= Beginning of Section =
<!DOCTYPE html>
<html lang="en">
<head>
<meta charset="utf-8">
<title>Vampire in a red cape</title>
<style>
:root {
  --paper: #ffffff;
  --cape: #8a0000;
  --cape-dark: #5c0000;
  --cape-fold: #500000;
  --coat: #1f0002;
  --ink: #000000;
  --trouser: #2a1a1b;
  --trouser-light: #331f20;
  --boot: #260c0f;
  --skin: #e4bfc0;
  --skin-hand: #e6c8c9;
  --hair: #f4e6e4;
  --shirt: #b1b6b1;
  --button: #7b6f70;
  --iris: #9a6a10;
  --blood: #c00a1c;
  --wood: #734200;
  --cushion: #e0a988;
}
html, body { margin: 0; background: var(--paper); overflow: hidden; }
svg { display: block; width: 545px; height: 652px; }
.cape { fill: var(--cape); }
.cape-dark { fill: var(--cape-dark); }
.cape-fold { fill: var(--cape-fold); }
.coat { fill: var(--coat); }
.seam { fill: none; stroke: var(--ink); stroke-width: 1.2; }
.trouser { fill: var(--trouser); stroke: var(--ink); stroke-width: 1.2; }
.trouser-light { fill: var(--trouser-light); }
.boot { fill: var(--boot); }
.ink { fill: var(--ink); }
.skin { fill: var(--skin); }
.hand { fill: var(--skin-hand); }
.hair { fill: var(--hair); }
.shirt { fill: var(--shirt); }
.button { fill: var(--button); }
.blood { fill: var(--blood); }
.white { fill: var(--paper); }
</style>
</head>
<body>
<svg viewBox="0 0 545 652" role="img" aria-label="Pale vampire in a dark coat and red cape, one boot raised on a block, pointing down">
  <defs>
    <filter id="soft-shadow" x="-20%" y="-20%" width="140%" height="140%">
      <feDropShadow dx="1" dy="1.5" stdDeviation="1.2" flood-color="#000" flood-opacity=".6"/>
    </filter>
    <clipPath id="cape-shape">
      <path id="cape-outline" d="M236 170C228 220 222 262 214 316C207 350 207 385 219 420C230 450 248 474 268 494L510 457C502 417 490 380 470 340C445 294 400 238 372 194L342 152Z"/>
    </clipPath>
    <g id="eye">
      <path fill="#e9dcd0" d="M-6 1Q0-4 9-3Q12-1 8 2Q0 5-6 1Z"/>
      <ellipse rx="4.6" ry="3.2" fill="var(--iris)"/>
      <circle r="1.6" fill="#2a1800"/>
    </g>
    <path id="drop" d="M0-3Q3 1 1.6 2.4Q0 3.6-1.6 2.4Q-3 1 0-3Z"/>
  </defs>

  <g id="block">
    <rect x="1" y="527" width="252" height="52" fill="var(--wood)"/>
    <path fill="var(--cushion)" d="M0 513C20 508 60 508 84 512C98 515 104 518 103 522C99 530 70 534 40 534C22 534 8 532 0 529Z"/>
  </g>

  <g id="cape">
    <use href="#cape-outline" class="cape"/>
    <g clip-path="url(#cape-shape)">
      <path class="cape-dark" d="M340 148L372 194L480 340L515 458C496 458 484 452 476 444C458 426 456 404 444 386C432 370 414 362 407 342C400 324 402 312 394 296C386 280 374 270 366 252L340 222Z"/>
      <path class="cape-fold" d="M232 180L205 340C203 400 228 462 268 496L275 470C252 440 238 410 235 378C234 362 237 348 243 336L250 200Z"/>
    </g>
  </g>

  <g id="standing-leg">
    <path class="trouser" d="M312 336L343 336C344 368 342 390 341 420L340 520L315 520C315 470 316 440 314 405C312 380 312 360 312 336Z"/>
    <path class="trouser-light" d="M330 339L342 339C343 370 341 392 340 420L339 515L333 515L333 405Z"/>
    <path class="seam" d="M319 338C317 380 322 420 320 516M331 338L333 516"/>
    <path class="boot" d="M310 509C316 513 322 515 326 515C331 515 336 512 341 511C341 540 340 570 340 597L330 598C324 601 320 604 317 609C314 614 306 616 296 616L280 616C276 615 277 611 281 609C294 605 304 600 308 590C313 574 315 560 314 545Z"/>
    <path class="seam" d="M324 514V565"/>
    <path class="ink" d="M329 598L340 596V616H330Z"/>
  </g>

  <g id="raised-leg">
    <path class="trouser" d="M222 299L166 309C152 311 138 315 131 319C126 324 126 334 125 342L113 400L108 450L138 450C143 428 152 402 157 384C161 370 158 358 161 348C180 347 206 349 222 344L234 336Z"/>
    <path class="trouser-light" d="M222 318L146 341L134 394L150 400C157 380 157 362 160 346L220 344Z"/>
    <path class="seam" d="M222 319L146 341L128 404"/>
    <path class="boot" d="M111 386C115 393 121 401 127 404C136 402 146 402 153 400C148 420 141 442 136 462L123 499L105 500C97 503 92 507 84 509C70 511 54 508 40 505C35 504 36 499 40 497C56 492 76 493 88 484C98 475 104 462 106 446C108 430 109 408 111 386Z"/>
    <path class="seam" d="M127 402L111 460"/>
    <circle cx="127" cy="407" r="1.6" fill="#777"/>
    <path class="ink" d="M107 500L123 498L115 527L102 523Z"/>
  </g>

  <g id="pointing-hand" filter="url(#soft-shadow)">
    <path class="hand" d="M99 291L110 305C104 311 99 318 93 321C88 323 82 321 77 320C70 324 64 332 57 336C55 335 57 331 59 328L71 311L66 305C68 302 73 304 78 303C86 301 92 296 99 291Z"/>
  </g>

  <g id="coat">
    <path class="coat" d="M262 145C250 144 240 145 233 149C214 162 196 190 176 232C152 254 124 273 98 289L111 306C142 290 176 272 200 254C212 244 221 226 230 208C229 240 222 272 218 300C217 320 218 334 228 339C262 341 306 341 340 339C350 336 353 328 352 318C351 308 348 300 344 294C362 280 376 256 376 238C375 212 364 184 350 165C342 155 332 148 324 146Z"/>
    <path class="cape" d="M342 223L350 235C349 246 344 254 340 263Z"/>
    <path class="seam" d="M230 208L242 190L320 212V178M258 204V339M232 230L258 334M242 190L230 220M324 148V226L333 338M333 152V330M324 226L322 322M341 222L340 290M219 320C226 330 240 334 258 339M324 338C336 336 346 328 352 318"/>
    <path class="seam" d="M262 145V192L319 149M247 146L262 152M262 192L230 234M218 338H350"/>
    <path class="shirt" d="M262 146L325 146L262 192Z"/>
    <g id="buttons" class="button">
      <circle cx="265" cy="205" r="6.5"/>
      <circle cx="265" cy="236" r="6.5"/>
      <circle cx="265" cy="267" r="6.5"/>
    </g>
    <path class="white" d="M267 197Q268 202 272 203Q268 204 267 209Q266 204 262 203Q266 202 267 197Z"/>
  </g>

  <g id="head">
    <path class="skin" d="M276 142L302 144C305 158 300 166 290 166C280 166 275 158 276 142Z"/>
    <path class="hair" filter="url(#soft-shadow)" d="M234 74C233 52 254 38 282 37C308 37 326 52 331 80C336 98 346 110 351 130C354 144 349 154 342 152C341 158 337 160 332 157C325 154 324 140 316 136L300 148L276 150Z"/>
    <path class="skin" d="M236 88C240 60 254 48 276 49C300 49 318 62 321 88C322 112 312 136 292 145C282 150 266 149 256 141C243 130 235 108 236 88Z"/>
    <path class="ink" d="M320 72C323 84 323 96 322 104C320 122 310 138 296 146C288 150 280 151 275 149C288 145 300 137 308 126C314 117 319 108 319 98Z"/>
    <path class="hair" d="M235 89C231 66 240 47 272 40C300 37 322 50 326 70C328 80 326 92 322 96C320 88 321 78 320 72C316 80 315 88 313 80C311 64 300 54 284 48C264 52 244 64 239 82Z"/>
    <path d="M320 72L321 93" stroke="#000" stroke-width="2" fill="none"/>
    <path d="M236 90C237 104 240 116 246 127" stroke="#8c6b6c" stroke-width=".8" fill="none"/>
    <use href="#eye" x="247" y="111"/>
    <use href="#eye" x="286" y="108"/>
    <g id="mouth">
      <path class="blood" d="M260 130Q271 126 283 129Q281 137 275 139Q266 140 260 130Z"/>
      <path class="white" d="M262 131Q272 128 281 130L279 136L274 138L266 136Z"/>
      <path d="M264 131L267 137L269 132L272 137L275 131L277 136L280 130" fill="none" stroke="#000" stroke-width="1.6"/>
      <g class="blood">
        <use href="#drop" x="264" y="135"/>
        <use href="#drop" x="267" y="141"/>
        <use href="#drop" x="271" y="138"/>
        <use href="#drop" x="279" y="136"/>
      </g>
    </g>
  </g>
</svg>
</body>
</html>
= End of Section =
• How to complete this task: Tell how many lines above contain the word "circle". Nothing but the number is needed.

• Answer below: 5